→ TASK BRIEF
Could you restate the data word for word and drop the pictures?

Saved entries
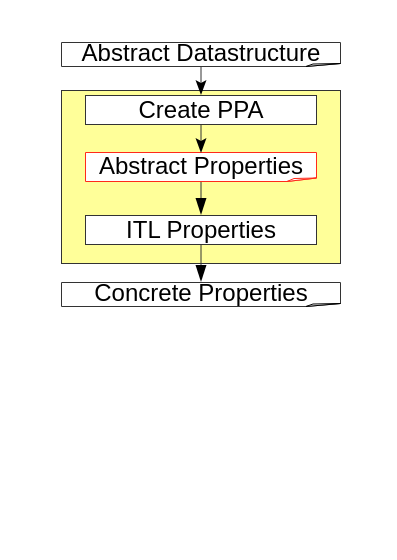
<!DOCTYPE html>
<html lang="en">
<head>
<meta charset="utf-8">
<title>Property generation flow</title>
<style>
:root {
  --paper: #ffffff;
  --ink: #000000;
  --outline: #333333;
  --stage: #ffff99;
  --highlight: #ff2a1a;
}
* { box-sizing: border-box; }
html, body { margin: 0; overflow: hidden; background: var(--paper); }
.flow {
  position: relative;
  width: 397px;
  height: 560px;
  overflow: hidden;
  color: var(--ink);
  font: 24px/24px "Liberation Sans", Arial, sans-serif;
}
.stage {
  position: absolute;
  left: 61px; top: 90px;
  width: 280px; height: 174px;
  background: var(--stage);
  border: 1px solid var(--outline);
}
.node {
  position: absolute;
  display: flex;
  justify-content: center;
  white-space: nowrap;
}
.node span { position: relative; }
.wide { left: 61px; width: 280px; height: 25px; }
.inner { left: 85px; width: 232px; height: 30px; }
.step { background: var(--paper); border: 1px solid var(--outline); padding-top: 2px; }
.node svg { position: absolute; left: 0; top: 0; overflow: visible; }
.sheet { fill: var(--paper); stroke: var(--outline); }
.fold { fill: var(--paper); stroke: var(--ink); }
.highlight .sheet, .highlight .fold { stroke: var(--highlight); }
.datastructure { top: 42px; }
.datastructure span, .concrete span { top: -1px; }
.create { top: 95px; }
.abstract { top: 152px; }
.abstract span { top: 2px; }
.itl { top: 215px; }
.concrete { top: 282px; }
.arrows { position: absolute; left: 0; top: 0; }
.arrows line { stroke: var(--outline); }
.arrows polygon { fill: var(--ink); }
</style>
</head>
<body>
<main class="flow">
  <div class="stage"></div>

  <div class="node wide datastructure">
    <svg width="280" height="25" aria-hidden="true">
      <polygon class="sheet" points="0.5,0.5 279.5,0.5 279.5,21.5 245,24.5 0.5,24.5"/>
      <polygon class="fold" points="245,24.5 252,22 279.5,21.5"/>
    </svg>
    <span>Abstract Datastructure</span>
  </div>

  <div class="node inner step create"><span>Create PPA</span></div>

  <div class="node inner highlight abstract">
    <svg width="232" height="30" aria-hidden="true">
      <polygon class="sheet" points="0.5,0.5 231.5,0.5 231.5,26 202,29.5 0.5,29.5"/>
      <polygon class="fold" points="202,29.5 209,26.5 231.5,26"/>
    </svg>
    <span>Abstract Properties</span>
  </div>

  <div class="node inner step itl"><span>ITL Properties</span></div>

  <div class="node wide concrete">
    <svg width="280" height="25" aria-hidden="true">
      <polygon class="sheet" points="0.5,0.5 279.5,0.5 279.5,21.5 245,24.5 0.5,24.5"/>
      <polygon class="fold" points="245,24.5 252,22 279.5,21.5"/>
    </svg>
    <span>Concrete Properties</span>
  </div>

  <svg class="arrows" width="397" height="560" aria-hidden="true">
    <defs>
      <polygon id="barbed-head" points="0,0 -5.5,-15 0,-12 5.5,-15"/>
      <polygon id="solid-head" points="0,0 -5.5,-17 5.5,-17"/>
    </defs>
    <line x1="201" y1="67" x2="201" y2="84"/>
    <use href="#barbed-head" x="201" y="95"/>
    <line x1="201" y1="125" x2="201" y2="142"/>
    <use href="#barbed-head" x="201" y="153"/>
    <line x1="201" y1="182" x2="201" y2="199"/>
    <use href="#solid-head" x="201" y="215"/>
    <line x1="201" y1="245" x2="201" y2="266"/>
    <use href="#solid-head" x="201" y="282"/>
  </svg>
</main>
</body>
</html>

→ TASK ANSWER
<!DOCTYPE html>
<html lang="en">
<head>
<meta charset="utf-8">
<title>Property generation flow</title>
<style>
:root {
  --paper: #ffffff;
  --ink: #000000;
  --outline: #333333;
  --stage: #ffff99;
  --highlight: #ff2a1a;
}
* { box-sizing: border-box; }
html, body { margin: 0; overflow: hidden; background: var(--paper); }
.flow {
  position: relative;
  width: 397px;
  height: 560px;
  overflow: hidden;
  color: var(--ink);
  font: 24px/24px "Liberation Sans", Arial, sans-serif;
}
.stage {
  position: absolute;
  left: 61px; top: 90px;
  width: 280px; height: 174px;
  background: var(--stage);
  border: 1px solid var(--outline);
}
.node {
  position: absolute;
  display: flex;
  justify-content: center;
  white-space: nowrap;
}
.node span { position: relative; }
.wide { left: 61px; width: 280px; height: 25px; }
.inner { left: 85px; width: 232px; height: 30px; }
.step { background: var(--paper); border: 1px solid var(--outline); padding-top: 2px; }
.node svg { position: absolute; left: 0; top: 0; overflow: visible; }
.sheet { fill: var(--paper); stroke: var(--outline); }
.fold { fill: var(--paper); stroke: var(--ink); }
.highlight .sheet, .highlight .fold { stroke: var(--highlight); }
.datastructure { top: 42px; }
.datastructure span, .concrete span { top: -1px; }
.create { top: 95px; }
.abstract { top: 152px; }
.abstract span { top: 2px; }
.itl { top: 215px; }
.concrete { top: 282px; }
.arrows { position: absolute; left: 0; top: 0; }
.arrows line { stroke: var(--outline); }
.arrows polygon { fill: var(--ink); }
</style>
</head>
<body>
<main class="flow">
  <div class="stage"></div>

  <div class="node wide datastructure">
    <svg width="280" height="25" aria-hidden="true">
      <polygon class="sheet" points="0.5,0.5 279.5,0.5 279.5,21.5 245,24.5 0.5,24.5"/>
      <polygon class="fold" points="245,24.5 252,22 279.5,21.5"/>
    </svg>
    <span>Abstract Datastructure</span>
  </div>

  <div class="node inner step create"><span>Create PPA</span></div>

  <div class="node inner highlight abstract">
    <svg width="232" height="30" aria-hidden="true">
      <polygon class="sheet" points="0.5,0.5 231.5,0.5 231.5,26 202,29.5 0.5,29.5"/>
      <polygon class="fold" points="202,29.5 209,26.5 231.5,26"/>
    </svg>
    <span>Abstract Properties</span>
  </div>

  <div class="node inner step itl"><span>ITL Properties</span></div>

  <div class="node wide concrete">
    <svg width="280" height="25" aria-hidden="true">
      <polygon class="sheet" points="0.5,0.5 279.5,0.5 279.5,21.5 245,24.5 0.5,24.5"/>
      <polygon class="fold" points="245,24.5 252,22 279.5,21.5"/>
    </svg>
    <span>Concrete Properties</span>
  </div>

  <svg class="arrows" width="397" height="560" aria-hidden="true">
    <defs>
      <polygon id="barbed-head" points="0,0 -5.5,-15 0,-12 5.5,-15"/>
      <polygon id="solid-head" points="0,0 -5.5,-17 5.5,-17"/>
    </defs>
    <line x1="201" y1="67" x2="201" y2="84"/>
    <use href="#barbed-head" x="201" y="95"/>
    <line x1="201" y1="125" x2="201" y2="142"/>
    <use href="#barbed-head" x="201" y="153"/>
    <line x1="201" y1="182" x2="201" y2="199"/>
    <use href="#solid-head" x="201" y="215"/>
    <line x1="201" y1="245" x2="201" y2="266"/>
    <use href="#solid-head" x="201" y="282"/>
  </svg>
</main>
</body>
</html>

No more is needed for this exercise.